CONTROLLING QUASI-2D SEPARATION WITH FLOW INJECTION
Highly loaded aerodynamic devices for propulsion and power generation are emerging to increase power output in a more compact machine are emerging. These devices can experience increased losses due to separation, as in the low-pressure turbine, which arise due to the operation at conditions that increases the adverse pressure gradients ore decrease the Reynolds number of the flow through the device. Therefore, flow control strategies become appealing to reduce losses at these conditions. This work aims to validate flow injection as an effective flow control strategy in the transonic regime.
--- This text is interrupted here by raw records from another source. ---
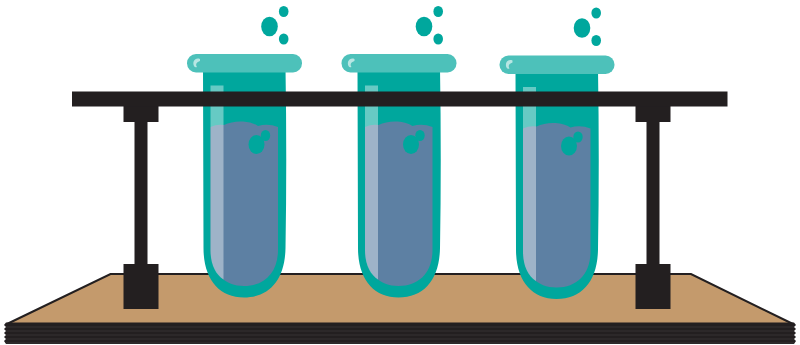
<!DOCTYPE html>
<html lang="en">
<head>
<meta charset="utf-8">
<title>Test tube rack</title>
<style>
:root {
  --paper: #ffffff;
  --frame: #231f20;
  --wood: #c49a6c;
  --glass: #00a79d;
  --rim: #4dc1ba;
  --liquid: #5d80a3;
  --shine: #ffffff;
}
html, body { margin: 0; overflow: hidden; background: var(--paper); }
svg { display: block; width: 800px; height: 345px; }
.frame { fill: var(--frame); }
.wood { fill: var(--wood); stroke: var(--frame); stroke-width: 2; }
.glass { fill: var(--glass); }
.rim { fill: var(--rim); }
.liquid { fill: var(--liquid); }
.shine { fill: var(--shine); opacity: .4; }
.glint { fill: var(--shine); opacity: .6; }
.grain { stroke: #4b4647; stroke-width: .5; }
</style>
</head>
<body>
<svg viewBox="0 0 800 345" role="img" aria-label="Three test tubes of bubbling liquid in a rack on a wooden base">
  <defs>
    <g id="tube">
      <path class="glass" d="M203 68H285.500Q287 160 285.500 248C285 279 270 297.500 244 297.500C219 297.500 203.500 279 203.500 248Z"/>
      <path class="liquid" d="M210.500 127Q217 124 224 125Q232 121 243 121.500Q252 122 258 126Q268 123 278 127V250C278 272 265 286 244 286C224 286 210.500 272 210.500 250Z"/>
      <path class="shine" d="M210.500 85.500H223.500V279.500C215 274 210.500 264 210.500 250Z"/>
      <ellipse class="glass" cx="256.500" cy="144.500" rx="8" ry="9.500"/>
      <ellipse class="glass" cx="265.500" cy="135.500" rx="4.700" ry="5.500"/>
      <rect class="rim" x="187" y="54" width="115" height="18.500" rx="9"/>
      <path class="glint" d="M200 59C195 57 192 62 194 66Q195 68 197 67C195 64 197 62 200 61Z"/>
      <g class="glass">
        <ellipse cx="269.500" cy="26.500" rx="8.300" ry="9.800"/>
        <ellipse cx="283.700" cy="11.500" rx="4.800" ry="5.600"/>
        <ellipse cx="283.700" cy="39" rx="4.800" ry="5.600"/>
      </g>
    </g>
    <g id="post" class="frame">
      <rect x="123.500" y="100" width="35" height="22"/>
      <rect x="134.500" y="120" width="13" height="146"/>
      <rect x="123.500" y="264" width="35" height="45"/>
    </g>
  </defs>

  <g id="base">
    <path class="wood" d="M110.500 274H691L793 324H7Z"/>
    <path class="frame" d="M6 322.500H794L796 325L794 327L796 329L794 331L796 333L794 335L796 337L794 339L796 341L794 344H6L4 341L6 339L4 337L6 335L4 333L6 331L4 329L6 327L4 325Z"/>
    <path class="grain" d="M6 327H794M6 331H794M6 335H794M6 339H794M6 343H794"/>
  </g>

  <g id="tubes">
    <use href="#tube"/>
    <use href="#tube" x="154.500"/>
    <use href="#tube" x="312.500" y="1.500"/>
  </g>

  <g id="rack">
    <use href="#post"/>
    <use href="#post" x="512"/>
    <rect class="frame" x="72" y="91.500" width="655.500" height="15"/>
  </g>
</svg>
</body>
</html>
A test facility which was used to study boundary layer separation in a quasi-2d test article was modified to include flow injection and conditions were modified so that the facility was operated in the transonic regime. Valves were chosen which could achieve a wide range of excitation frequencies and the flow control ports were designed to accommodate their nominal flow rate. A preliminary test matrix was built while considering the limitations of the test facility.
A numerical study was conducted to identify flow structures of interest and determine a preliminary understanding of the test article. The flow control was then added to the numerical study to guide the experimental set points for injected flow. The response of the flow to continuous slot blowing was characterized, and a 3D simulation with discrete injection ports was done to ensure the set-points determined from the 2D study were viable for discrete injection.
Blow-down experiments were then conducted to study the behavior of bulk separation in a transonic regime for a quasi-2D geometry. Once behavior of the separation was understood, steady injection and then pulsated injection were applied in attempts to mitigate the separation. Steady injection was utilized to find the required pressure of injection relative to the total pressure at the inlet of the test article, while the pulsated injection served to identify a frequency at which the time averaged mitigation of separation was greatest.
The experiments show that both steady and pulsated flow injection are viable techniques in flow control. It is also shown that pulsation does not allow for a lower pressure injection, but instead allows for the same effect with a lower mass flow requirement. Two-dimensional computational simulations are shown to be effective in determining injection frequencies but not the extent of separation or required injection pressures.
USAF award FA9550-19-S-0003 Amendment 001
- Master of Science in Mechanical Engineering
- Mechanical Engineering
- West Lafayette